Presently he identified himself as Norman Smart. In retrospect, I feel like a fool for not recognizing his name right off the bat, if only for his association with Parsons. I hadn’t realized until browsing through this book that he’d also been on one of the most significant tours in rock ‘n’ roll history. Near the end of the book, Tashian lets his former Remains mates give some of their thoughts about those heady days, and Smart’s comments prove to be among the book’s most poignant moments — the following passage in particular:
“One of my most vivid recollections of the tour was sitting with John [Lennon] on the plane, sharing a joint, something we would do occasionally. I was 17 years old and this was the most exciting thing that ever happened to me, but it also turned out to be one of the most sobering and depressing as well. Before, I had thought of myself as an individual — an original kind of person. But, the fact was, that I had Beatle shoes on; I had John Lennon glasses on; and I had a John Lennon haircut.
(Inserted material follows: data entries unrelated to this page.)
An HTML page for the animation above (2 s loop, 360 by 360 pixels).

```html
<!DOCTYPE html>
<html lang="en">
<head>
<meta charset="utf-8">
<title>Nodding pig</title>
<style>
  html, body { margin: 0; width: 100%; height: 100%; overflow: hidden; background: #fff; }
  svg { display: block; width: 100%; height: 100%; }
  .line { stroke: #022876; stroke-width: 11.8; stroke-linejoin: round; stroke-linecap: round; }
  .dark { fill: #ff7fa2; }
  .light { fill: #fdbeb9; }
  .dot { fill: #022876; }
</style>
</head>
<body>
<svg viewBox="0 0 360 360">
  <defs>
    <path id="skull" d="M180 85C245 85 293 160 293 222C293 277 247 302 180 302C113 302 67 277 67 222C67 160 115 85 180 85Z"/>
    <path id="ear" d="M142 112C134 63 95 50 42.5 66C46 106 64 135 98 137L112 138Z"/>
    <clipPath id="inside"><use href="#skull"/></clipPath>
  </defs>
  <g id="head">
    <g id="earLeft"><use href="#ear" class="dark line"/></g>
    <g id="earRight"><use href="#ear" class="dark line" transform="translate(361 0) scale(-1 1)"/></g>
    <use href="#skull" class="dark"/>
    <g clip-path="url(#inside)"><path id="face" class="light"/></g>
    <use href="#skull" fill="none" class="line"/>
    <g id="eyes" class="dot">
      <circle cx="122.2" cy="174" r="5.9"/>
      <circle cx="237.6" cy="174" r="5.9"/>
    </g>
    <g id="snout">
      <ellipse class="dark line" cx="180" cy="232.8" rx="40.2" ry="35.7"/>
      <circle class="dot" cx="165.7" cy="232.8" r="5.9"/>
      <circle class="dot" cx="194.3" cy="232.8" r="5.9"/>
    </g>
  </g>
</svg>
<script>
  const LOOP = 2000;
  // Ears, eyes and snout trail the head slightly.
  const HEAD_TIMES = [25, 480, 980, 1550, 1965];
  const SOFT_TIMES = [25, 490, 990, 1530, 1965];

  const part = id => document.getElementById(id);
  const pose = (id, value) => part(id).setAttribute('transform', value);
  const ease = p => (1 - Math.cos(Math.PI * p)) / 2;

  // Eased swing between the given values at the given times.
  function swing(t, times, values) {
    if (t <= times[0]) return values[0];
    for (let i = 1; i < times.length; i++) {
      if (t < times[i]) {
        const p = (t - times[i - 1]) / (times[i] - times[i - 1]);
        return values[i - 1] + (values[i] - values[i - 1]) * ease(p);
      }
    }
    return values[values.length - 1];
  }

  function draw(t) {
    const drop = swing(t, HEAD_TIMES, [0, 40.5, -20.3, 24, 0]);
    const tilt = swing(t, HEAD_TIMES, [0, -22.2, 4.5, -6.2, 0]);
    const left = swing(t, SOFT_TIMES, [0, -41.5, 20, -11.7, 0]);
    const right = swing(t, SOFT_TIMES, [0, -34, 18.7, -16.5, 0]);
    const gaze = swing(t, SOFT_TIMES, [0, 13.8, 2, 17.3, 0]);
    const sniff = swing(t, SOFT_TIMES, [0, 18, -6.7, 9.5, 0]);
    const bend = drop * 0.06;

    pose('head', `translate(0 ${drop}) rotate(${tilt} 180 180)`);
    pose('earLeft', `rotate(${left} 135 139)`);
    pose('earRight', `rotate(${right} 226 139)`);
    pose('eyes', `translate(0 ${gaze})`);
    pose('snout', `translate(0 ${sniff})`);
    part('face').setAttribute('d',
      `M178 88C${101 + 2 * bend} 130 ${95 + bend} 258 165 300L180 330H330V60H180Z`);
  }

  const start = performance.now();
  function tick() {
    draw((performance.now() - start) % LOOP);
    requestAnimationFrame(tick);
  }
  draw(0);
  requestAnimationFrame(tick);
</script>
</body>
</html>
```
When I looked at him, I suddenly realized that I was just a cheap imitation of the real thing — confronting the real McCoy. Instead of enjoying the rest of the tour, I realized that I had to go on a journey to find out who I was.”
Tonight, I sit listening to a warbly old cassette with Rubber Soul on one side and Revolver on the other, probably taped from my older brother’s record collection nearly two decades ago. Tomorrow, I think I’ll go buy both of those albums on CD, while I’m dropping off Vol. 2, No. 1 of No Depression at Cellophane Square Records just down the street. It would seem only fitting to do so, given that Cellophane Square owner Hugh Jones is one of the folks acknowledged for his contribution of Beatles memorabilia to Tashian’s book. Funny how the past always seems to come back around to the present again.
(Dowling Press, Inc., 3200 West End Ave., Suite 500, Nashville, TN 37203; 800-409-7277.)